Posted on Harvard Business Review: February 22, 2010 9:30 AM
One corporate drama playing out in the news is the fate of Saab—a now-orphan division of General Motors that appears will narrowly escape extinction by last-minute buyer Spyker. For owners, employees, dealers, and suppliers of Saab, the potential death of such an iconic brand was probably hard to fathom. After all, the Swedish version of Saab, with its roots in the aircraft industry, existed for more than 50 years before becoming part of General Motors for another 10. Its products have always had a reputation for quality and safety, along with a somewhat quirky design. So how could a company with this kind of heritage almost go out of business?
The reality is organizations—just like people and products—have life cycles and life spans. And very few live forever. My first realization of this little-spoken fact was many years ago when Eastern Airlines gave up the ghost and left me holding a lifetime membership in the Ionosphere Club. It was a shock to realize that my life was going to last longer than a company considered a leader in its industry.
Since then I've seen hundreds of seemingly invincible firms bite the dust or cease to exist independently. In fact, 2009 saw the demise of organizations such as Schering Plough, Wyeth, Nortel, Circuit City, Max Factor, Perot Systems, Marvel Enterprises, BusinessWeek, and Linen N'Things. And both the Saturn and Pontiac brands are set to expire in 2010.
While the final days of some companies are dramatic and garner top news coverage, most companies deteriorate over a period of years due to competitive issues, financial weakness, or strategic missteps. For example, Saab's growth and expansion in the 1980s created a need for capital that brought it into the arms of General Motors, which purchased 50 percent of the automotive division in 1989, and the remainder in 2000. From that point, Saab became a casualty of GM's inability to rein in costs, prune products and platforms, and compete on quality.
In other words, companies don't usually die of sudden heart attacks, but rather have protracted illnesses that kill them over time.
Clearly the end of a company—whether through bankruptcy, merger, restructuring, or shutdown—is often painful and traumatic for those involved.
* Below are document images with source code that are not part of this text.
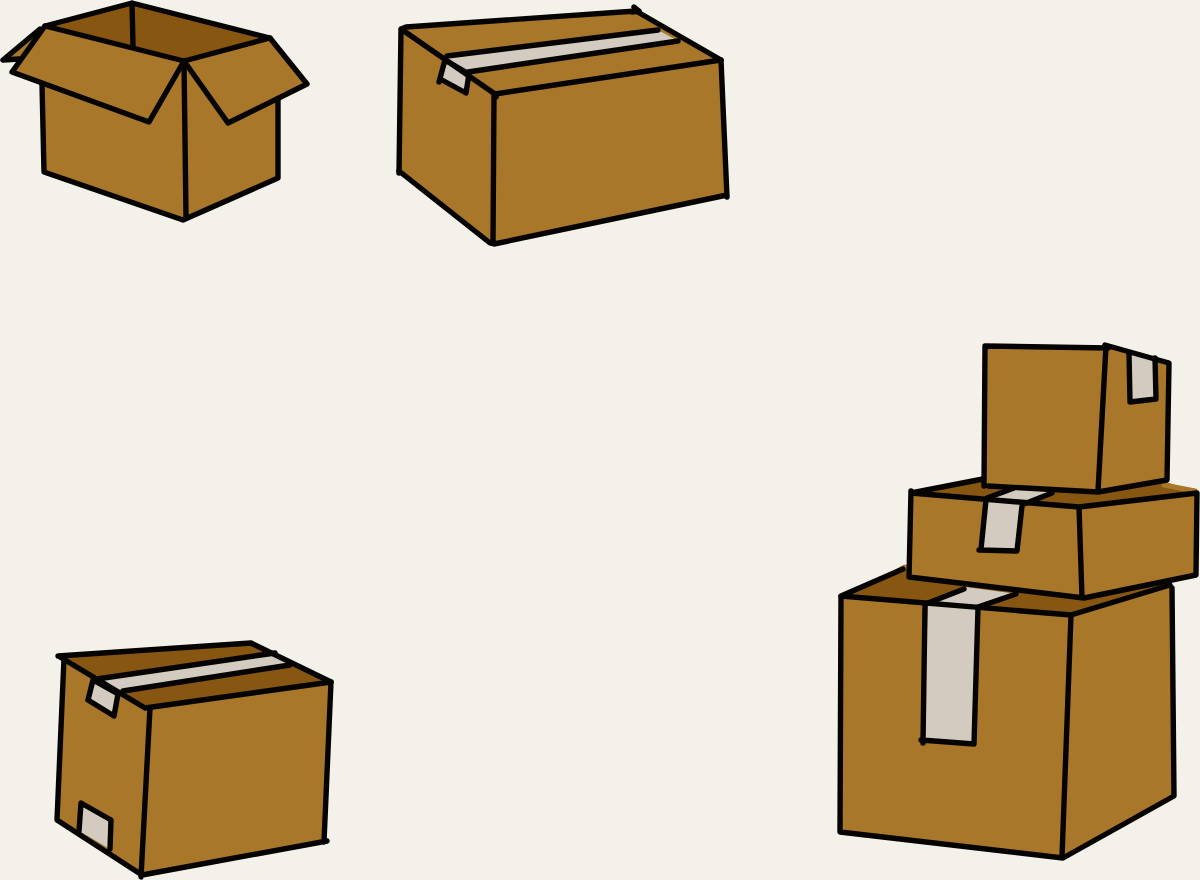
<!DOCTYPE html>
<html lang="en">
<head>
<meta charset="utf-8">
<title>Cardboard boxes</title>
<style>
:root {
  --paper: #f4f1ea;
  --card: #a9772a;
  --card-dark: #875611;
  --tape: #d3cbc0;
  --ink: #050403;
}
html, body { margin: 0; width: 1200px; height: 880px; overflow: hidden; background: var(--paper); }
svg { display: block; }
.card { fill: var(--card); }
.shade { fill: var(--card-dark); }
.tape { fill: var(--tape); }
.ink { fill: none; stroke: var(--ink); stroke-width: 5.4; stroke-linecap: round; stroke-linejoin: round; }
.stray { fill: none; stroke: var(--card); stroke-width: 5; stroke-linecap: round; }
</style>
</head>
<body>
<svg width="1200" height="880" viewBox="0 0 1200 880" role="img" aria-label="Hand-drawn cardboard boxes: one open, two taped shut and a stack of three">

  <g id="open-box">
    <polygon class="shade" points="45,26 132,3 270,38 184,61"/>
    <polygon class="card" points="42,82 184,61 278,97 278,178 183,220 44,172"/>
    <polygon class="card" points="3,60 40,29 45,26 18,61"/>
    <polygon class="card" points="45,26 184,61 149,122 12,72"/>
    <polygon class="card" points="184,61 270,38 307,84 228,123"/>
    <path class="ink" d="M45 26 132 3 270 38M132 3 133 46"/>
    <path class="ink" d="M40 29 3 60 19 59"/>
    <path class="ink" d="M45 26 184 61 149 122 12 72Z"/>
    <path class="ink" d="M184 61 270 38 307 84 228 123Z"/>
    <path class="ink" d="M42 84 44 172 183 220 278 178V100M184 61 186 217"/>
  </g>

  <g id="wide-box">
    <polygon class="card" points="401,29 636,11 721,61 727,195 493,244 399,172"/>
    <polygon class="tape" points="446,56 658,30 680,42 468,72 466,93 440,81"/>
    <path class="ink" d="M399 173 401 29 406 27 636 11 721 60 495 94 401 29"/>
    <path class="ink" d="M634 7 639 11 632 12"/>
    <path class="ink" d="M399 171 490 243 494 244 727 195M721 60 727 197M494 94 493 242M493 93 496 97"/>
    <path class="ink" d="M447 56 658 30M468 72 678 41M439 82 445 60 469 74 466 93 442 80"/>
  </g>

  <g id="small-box">
    <polygon class="card" points="63,657 149,708 331,682 325,842 142,875 57,820"/>
    <polygon class="shade" points="61,657 251,643 331,682 149,708"/>
    <polygon class="tape" points="95,679 275,653 291,665 121,691 114,715 88,701"/>
    <polygon class="tape" points="81,803 110,820 110,849 79,831"/>
    <path class="ink" d="M58 656 251 643 331 682 145 708 60 657"/>
    <path class="ink" d="M64 658 57 820 142 875 327 841M331 682 324 842M150 708 141 877"/>
    <path class="ink" d="M97 679 275 653M123 691 290 665M88 700 93 680 118 694 114 716 88 700"/>
    <path class="ink" d="M79 831 81 803 111 820 110 849"/>
  </g>

  <g id="box-stack">
    <g id="bottom-box">
      <polygon class="card" points="841,596 1071,615 1172,586 1174,796 1063,858 840,832"/>
      <polygon class="shade" points="841,596 906,568 1172,585 1071,615"/>
      <polygon class="tape" points="928,603 966,587 1018,594 978,607 974,744 923,741"/>
      <path class="stray" d="M896 572 905 567"/>
      <path class="ink" d="M903 569 841 596 1071 615 1170 585"/>
      <path class="ink" d="M841 597 840 832 1063 858 1174 796 1172 588M1071 615 1062 857"/>
      <path class="ink" d="M928 603 964 589M978 607 1016 594M925 605 923 743M921 740 974 744 978 608"/>
    </g>
    <g id="middle-box">
      <polygon class="card" points="911,492 1079,507 1197,493 1196,575 1084,598 909,577"/>
      <polygon class="shade" points="911,492 984,478 1166,482 1197,493 1079,507"/>
      <polygon class="tape" points="985,499 1014,487 1055,492 1023,504 1017,551 981,549"/>
      <path class="stray" d="M1164 485 1195 491"/>
      <path class="ink" d="M983 479 911 493 1079 507 1197 493 1196 575 1084 598 909 577 911 491M1079 507 1082 597"/>
      <path class="ink" d="M987 498 1014 488M1024 504 1052 493M986 500 981 549M979 550 1017 551 1022 506"/>
    </g>
    <g id="top-box">
      <polygon class="card" points="985,346 1106,346 1169,362 1168,480 1098,492 984,486"/>
      <polygon class="tape" points="1129,352 1156,359 1156,399 1130,402"/>
      <path class="ink" d="M984 486 985 346 1108 348M1105 345 1169 363 1167 480 1098 492 988 486M1106 346 1098 491"/>
      <path class="ink" d="M1129 353 1130 402 1156 399 1155 358"/>
    </g>
  </g>
</svg>
</body>
</html>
Most people emotionally identify with their employer so even when their job continues with a new entity, or they get a financial payout, there is still a sense of loss. And of course, the loss is more acute when there is neither a job nor a payout.
Organizational failure, like death, is one of those subjects many of us avoid and deny, which makes it all the more shocking when it happens. But given the reality—it might be worth considering in advance how you would handle the impending death of your company or division. Is there anything you could do to prevent it based on your position and influence? If not, think about your own future. Ask yourself the following questions:
Are there skills that you need to develop to become more portable?
Are there experiences that will position you for an important role in a successor company or with another business in the same industry?
Do you have a clear sense of what you would want to do if you had to exit your company? Would you want to reinvent yourself, go off on your own, or continue the same work with another organization?
After all, your company might not have an afterlife, but your career will. Now is the time to get ready.